American workers aren't getting nearly as much done this year as they used to.
U.S. labor productivity plunged first quarter in the largest decline since 1947, then dropped by the highest annual amount on record in the second according to the Bureau of Labor Statics. The third quarter data indicates year-over-year output saw three consecutive declines for the first time since 1982.
So what is going on? One expert says there are several factors contributing to the drop in productivity, and the problem is likely to persist for some time.
Julie Bauke, founder and chief career strategist with The Bauke Group, told FOX Business the decline in output from the current workforce was largely inevitable – COVID just sped it up. In short, she says, "The world of work right now is a mess."
The U.S. workforce is stretched thin in this tight labor market – and people are just plain burnt out.
For starters, Bauke noted, the pandemic caused many older, seasoned workers to retire early, and the spots left behind by those "boomers" are being filled by an insufficient number of less-experienced workers from younger generations.

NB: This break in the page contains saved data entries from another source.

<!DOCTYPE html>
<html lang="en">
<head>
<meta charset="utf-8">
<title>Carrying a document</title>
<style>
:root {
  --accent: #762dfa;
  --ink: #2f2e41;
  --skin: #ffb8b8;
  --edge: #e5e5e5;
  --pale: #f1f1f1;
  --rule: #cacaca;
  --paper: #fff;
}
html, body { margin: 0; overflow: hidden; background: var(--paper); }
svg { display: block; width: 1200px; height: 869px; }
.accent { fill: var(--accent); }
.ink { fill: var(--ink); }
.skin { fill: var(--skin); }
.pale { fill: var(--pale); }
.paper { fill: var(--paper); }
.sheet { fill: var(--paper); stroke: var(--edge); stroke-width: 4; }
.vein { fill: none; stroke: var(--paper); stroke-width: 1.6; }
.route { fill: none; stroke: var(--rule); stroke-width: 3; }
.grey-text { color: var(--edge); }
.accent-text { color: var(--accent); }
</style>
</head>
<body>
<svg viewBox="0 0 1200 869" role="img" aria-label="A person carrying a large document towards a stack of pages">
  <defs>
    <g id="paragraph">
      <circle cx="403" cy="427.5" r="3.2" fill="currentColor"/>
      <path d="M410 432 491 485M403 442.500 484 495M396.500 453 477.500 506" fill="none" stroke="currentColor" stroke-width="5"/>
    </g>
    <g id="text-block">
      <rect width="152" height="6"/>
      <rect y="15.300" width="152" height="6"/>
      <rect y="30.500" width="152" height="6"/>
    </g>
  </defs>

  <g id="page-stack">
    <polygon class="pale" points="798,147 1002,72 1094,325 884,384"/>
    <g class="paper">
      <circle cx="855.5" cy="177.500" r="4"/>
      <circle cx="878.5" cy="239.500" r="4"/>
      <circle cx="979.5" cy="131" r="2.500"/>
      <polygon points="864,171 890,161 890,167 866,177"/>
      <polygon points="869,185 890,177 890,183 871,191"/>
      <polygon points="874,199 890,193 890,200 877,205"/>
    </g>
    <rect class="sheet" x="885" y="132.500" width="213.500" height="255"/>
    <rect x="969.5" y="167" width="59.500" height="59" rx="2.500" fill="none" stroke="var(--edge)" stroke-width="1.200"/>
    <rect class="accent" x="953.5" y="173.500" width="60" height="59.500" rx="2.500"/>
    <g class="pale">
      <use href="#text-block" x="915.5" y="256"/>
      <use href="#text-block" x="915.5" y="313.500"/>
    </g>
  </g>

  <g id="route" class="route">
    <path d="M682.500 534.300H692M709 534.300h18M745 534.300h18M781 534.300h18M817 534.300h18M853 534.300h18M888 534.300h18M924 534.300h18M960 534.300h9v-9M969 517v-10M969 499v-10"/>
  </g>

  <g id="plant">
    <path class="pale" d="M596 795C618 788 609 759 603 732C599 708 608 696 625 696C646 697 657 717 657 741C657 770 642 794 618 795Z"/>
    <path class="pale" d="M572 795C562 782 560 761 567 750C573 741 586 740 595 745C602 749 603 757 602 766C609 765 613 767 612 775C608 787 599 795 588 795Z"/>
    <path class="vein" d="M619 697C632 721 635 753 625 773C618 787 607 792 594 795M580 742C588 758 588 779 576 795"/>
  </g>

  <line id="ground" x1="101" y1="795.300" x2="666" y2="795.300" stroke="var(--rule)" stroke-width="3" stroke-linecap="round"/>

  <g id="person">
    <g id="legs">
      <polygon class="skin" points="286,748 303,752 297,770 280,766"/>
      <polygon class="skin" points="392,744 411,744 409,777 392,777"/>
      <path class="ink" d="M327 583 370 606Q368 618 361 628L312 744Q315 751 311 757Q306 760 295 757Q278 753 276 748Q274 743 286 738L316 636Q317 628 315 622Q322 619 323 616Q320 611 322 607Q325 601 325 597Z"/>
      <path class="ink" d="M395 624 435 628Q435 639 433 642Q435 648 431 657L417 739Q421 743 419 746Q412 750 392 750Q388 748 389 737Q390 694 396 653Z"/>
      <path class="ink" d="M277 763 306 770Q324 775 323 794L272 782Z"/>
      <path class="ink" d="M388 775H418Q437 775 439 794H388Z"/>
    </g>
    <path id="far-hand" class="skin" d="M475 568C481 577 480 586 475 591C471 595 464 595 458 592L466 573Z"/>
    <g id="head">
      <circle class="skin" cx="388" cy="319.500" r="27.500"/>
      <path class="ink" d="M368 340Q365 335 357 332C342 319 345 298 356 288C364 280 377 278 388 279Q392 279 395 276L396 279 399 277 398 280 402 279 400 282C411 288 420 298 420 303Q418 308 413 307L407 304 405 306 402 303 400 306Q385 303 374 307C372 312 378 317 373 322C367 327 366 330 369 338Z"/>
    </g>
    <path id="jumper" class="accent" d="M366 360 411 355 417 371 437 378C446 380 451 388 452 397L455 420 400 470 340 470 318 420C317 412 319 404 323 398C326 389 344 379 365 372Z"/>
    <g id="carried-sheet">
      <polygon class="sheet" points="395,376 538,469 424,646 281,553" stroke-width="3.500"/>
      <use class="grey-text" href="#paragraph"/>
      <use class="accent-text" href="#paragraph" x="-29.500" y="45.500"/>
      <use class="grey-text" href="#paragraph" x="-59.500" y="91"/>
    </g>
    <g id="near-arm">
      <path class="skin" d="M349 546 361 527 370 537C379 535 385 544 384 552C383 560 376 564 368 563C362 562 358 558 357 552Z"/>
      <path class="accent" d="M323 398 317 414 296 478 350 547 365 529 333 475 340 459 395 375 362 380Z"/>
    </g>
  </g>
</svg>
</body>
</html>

Not only do Gen X and Gen Z workers lack some of the institutional knowledge as older workers, Bauke says, but they are also less willing to put in the long hours their boomer managers might expect.
At the same time, the older workers that remain now tend to be less willing to sacrifice their health or family time to take on loads of extra work.
Adding to the problem, month upon month of persistent talent shortages means workers are being asked to do more than just their own job because employers have been unable to fill many open positions.
With recession fears growing, the problem is getting even worse.
Bauke says the first thing companies do when they are looking at cutting back their workforce is to cancel open positions, and "What message does that send to the people back at work who have been doing two jobs? It says the cavalry is not coming."
She argues companies have been pushing their employees to the point that the workers don't care anymore. But, with fewer positions open and a recession looming, workers are scared to leave their jobs out of fear that they would be the first to be laid off if they took a new position elsewhere.
"People are discouraged," Bauke added. "They are feeling hopeless and helpless."